=== SUPPLIED MATERIAL ===

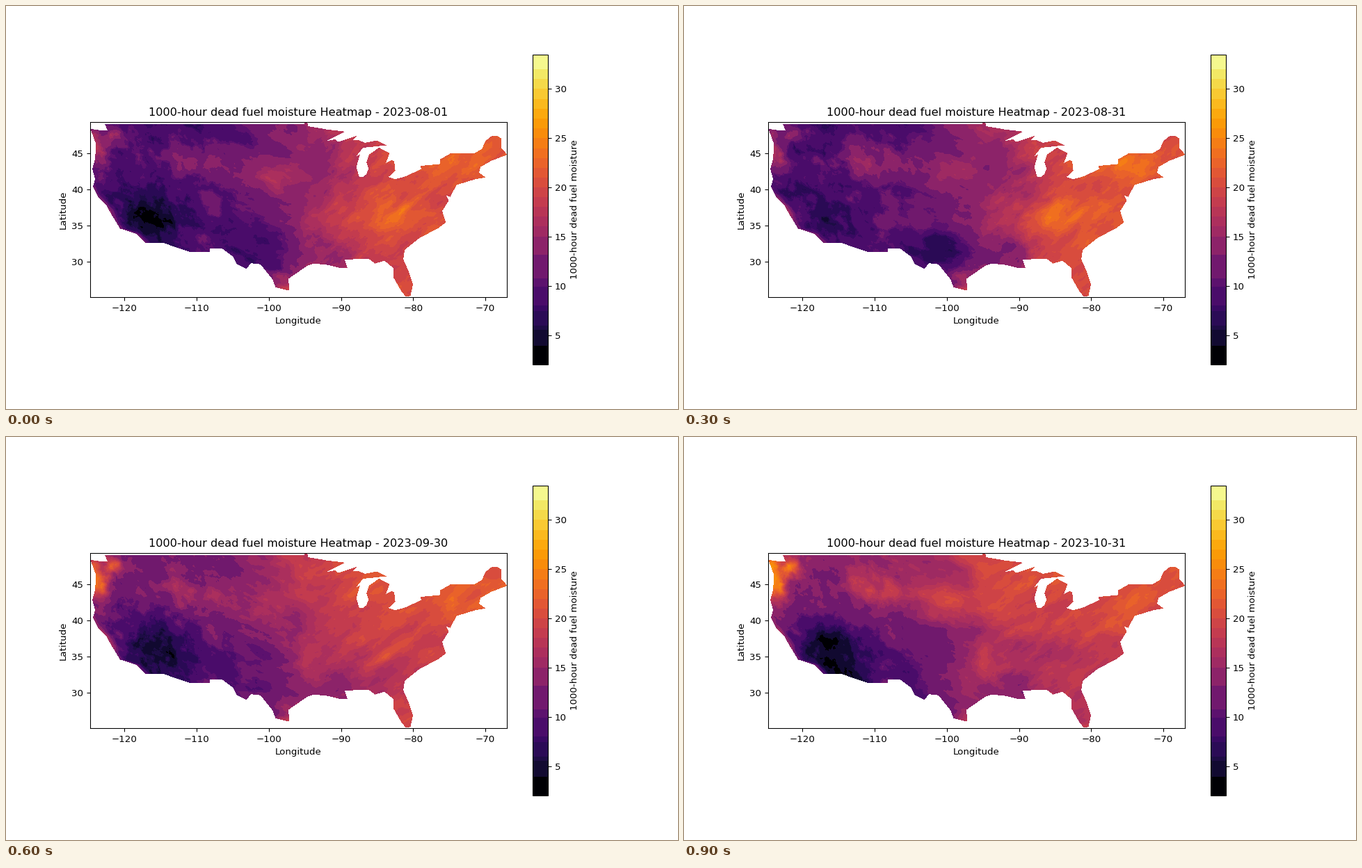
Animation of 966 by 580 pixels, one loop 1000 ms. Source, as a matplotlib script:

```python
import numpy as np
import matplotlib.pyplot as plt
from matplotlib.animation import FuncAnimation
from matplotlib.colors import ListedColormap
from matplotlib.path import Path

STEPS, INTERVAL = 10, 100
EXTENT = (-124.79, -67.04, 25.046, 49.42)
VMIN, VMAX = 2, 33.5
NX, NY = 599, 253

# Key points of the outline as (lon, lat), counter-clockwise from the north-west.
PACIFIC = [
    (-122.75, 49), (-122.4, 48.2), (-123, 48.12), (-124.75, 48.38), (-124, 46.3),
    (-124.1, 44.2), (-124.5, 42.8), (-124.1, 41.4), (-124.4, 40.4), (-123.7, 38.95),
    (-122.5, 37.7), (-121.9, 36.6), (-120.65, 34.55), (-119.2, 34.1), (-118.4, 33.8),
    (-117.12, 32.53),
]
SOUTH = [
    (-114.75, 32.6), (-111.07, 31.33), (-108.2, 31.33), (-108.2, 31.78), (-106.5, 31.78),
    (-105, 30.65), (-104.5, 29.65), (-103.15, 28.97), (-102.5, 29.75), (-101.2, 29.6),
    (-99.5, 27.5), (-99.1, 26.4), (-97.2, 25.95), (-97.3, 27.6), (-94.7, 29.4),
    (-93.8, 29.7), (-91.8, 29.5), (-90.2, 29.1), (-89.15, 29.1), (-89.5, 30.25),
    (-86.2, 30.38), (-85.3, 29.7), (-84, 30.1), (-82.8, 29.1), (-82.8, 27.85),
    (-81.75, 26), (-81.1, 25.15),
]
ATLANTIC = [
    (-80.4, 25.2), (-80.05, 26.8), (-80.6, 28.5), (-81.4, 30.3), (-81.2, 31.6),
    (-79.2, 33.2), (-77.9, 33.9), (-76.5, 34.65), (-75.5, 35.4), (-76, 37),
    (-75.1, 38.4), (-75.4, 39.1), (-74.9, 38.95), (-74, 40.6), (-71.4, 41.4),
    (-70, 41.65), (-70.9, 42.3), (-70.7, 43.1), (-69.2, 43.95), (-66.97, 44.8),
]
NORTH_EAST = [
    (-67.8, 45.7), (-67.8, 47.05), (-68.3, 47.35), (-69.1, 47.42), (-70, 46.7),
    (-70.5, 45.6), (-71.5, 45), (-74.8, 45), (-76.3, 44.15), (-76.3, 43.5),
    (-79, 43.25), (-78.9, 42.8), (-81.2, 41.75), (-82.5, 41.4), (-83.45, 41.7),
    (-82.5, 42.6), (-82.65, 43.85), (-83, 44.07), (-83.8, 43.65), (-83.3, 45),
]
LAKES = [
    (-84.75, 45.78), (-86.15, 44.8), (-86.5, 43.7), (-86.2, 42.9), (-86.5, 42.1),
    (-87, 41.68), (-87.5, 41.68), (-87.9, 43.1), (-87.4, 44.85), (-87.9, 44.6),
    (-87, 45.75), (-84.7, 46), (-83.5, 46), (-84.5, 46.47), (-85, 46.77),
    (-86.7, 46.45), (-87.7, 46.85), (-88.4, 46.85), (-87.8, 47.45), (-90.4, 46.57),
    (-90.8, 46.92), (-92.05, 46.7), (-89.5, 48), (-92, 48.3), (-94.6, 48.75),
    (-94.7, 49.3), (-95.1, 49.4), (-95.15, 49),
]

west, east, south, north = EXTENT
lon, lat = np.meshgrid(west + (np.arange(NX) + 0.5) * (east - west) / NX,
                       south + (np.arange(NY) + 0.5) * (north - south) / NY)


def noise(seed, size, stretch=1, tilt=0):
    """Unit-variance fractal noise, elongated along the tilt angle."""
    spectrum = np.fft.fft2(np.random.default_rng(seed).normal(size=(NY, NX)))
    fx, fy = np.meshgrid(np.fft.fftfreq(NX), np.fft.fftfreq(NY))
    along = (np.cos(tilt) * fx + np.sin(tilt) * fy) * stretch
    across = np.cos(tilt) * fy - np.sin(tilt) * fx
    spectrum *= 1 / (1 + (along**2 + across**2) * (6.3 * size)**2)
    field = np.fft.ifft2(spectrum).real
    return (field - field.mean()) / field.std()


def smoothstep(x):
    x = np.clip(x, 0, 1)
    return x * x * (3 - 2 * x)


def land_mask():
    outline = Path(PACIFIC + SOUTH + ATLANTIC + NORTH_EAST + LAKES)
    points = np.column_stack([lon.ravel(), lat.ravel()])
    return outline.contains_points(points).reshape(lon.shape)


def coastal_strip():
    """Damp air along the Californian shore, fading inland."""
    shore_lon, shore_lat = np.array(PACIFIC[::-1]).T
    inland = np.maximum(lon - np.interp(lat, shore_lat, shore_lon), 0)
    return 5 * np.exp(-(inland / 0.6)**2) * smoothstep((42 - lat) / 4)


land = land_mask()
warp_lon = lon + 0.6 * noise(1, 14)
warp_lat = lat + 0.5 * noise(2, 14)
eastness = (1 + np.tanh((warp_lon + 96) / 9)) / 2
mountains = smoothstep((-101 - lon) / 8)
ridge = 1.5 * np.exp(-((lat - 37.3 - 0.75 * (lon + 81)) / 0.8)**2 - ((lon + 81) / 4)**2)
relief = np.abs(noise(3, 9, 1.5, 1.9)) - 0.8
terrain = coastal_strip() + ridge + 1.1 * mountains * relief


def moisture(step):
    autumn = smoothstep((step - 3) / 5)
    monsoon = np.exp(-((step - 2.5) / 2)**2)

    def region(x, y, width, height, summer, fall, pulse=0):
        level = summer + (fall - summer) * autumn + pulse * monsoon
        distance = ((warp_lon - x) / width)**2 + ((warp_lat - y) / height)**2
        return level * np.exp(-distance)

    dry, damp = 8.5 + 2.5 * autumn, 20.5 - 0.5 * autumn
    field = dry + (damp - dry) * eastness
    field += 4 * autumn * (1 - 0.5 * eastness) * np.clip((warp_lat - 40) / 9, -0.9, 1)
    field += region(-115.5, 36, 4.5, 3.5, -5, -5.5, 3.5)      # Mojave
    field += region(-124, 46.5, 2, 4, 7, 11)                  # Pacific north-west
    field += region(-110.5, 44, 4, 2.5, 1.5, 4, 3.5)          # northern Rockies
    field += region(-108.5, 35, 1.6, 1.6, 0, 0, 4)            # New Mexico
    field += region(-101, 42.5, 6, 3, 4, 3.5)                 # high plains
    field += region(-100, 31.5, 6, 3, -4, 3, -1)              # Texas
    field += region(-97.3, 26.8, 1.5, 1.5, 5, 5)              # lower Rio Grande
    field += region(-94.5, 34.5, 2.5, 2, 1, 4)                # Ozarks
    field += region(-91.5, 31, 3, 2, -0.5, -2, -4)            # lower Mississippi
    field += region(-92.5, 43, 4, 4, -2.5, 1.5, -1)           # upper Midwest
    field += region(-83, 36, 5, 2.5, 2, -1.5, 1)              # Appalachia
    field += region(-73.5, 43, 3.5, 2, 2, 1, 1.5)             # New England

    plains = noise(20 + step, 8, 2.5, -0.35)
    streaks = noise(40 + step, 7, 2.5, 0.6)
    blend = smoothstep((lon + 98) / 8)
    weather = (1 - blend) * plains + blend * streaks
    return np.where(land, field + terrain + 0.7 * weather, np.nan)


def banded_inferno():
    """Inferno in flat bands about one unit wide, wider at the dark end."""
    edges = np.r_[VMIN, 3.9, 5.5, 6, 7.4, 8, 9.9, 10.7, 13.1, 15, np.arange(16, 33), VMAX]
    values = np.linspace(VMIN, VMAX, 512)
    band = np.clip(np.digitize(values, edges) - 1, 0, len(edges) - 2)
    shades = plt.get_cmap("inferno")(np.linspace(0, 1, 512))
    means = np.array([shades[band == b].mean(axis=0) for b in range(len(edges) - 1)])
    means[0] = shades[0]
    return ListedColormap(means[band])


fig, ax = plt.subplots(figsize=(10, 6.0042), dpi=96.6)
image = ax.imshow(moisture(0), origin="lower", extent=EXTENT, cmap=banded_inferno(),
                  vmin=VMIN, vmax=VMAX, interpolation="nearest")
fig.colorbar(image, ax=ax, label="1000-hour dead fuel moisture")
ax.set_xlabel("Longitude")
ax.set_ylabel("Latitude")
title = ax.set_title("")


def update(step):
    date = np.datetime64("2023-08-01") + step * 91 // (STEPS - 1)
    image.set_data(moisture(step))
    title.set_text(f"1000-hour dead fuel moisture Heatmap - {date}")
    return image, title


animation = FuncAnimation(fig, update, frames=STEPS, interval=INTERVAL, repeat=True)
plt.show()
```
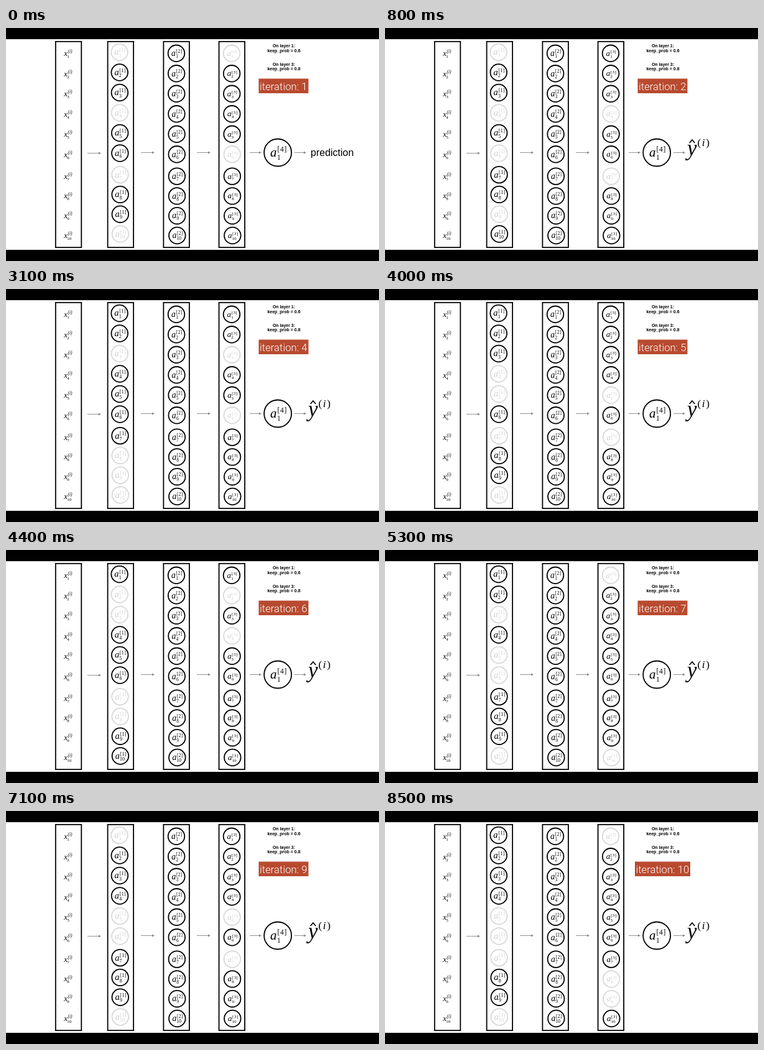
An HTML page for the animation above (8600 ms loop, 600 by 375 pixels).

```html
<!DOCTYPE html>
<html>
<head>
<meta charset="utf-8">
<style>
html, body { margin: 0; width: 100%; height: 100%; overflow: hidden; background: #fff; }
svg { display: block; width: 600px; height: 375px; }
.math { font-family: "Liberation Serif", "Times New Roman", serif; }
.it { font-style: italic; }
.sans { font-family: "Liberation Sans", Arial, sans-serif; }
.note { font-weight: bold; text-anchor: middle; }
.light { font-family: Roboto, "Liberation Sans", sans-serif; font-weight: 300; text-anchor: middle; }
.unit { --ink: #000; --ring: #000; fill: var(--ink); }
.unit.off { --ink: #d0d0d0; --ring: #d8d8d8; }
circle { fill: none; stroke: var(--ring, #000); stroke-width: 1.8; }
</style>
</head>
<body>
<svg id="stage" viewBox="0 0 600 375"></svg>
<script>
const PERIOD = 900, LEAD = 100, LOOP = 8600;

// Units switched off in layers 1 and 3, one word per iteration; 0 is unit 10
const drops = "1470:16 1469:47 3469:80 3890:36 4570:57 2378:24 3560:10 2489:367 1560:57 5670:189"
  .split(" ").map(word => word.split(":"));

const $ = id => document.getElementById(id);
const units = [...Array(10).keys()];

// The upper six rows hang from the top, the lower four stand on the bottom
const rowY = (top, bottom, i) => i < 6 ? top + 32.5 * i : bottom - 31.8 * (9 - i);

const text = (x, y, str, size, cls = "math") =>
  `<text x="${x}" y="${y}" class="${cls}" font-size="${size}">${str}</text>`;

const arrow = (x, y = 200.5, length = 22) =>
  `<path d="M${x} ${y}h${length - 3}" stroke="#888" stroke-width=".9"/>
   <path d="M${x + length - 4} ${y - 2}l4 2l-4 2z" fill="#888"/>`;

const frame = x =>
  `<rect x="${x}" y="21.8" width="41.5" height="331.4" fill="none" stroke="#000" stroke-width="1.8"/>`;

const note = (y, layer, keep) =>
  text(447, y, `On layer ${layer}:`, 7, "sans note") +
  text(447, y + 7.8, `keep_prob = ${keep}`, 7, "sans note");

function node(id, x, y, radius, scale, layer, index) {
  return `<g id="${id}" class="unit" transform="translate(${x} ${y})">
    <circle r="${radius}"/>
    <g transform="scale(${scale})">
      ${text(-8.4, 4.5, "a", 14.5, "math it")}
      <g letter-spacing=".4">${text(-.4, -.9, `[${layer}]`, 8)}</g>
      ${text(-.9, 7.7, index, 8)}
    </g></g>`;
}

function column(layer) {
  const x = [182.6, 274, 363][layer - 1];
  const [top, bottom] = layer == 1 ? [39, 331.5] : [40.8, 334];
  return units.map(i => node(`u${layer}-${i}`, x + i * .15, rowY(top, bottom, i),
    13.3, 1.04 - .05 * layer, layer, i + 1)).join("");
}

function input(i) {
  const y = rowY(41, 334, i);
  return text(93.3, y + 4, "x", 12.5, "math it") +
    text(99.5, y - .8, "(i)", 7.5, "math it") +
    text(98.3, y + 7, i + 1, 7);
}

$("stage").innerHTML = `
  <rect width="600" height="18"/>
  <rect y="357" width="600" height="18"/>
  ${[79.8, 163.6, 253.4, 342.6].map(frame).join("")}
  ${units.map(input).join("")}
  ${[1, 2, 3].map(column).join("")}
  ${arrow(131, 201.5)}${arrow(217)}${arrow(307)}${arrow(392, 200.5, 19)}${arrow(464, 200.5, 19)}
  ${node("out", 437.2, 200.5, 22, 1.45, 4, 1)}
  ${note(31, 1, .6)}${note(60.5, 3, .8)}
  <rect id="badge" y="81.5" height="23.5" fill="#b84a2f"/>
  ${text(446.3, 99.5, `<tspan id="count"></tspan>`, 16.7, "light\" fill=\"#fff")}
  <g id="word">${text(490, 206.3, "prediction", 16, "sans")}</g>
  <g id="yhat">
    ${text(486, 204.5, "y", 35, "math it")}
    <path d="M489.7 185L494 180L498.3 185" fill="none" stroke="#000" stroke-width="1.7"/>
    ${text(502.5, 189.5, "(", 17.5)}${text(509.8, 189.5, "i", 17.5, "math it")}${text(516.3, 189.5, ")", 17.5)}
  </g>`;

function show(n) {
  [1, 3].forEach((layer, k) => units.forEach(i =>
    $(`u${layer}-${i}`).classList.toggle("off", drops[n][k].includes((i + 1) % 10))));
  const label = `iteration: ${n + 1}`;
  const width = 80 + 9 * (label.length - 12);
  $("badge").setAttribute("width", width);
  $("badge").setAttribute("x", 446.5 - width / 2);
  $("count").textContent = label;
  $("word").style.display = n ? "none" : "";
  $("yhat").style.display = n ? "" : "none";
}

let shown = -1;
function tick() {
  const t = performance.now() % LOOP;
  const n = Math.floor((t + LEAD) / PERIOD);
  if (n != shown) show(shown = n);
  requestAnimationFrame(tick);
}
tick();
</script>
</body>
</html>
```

===

> **WHAT THE TASK REQUIRES**:
What lines in the listing contain "tick"? Copy them all.

> **ANSWER TO THIS PROBLEM**:
function tick() {
  requestAnimationFrame(tick);
tick();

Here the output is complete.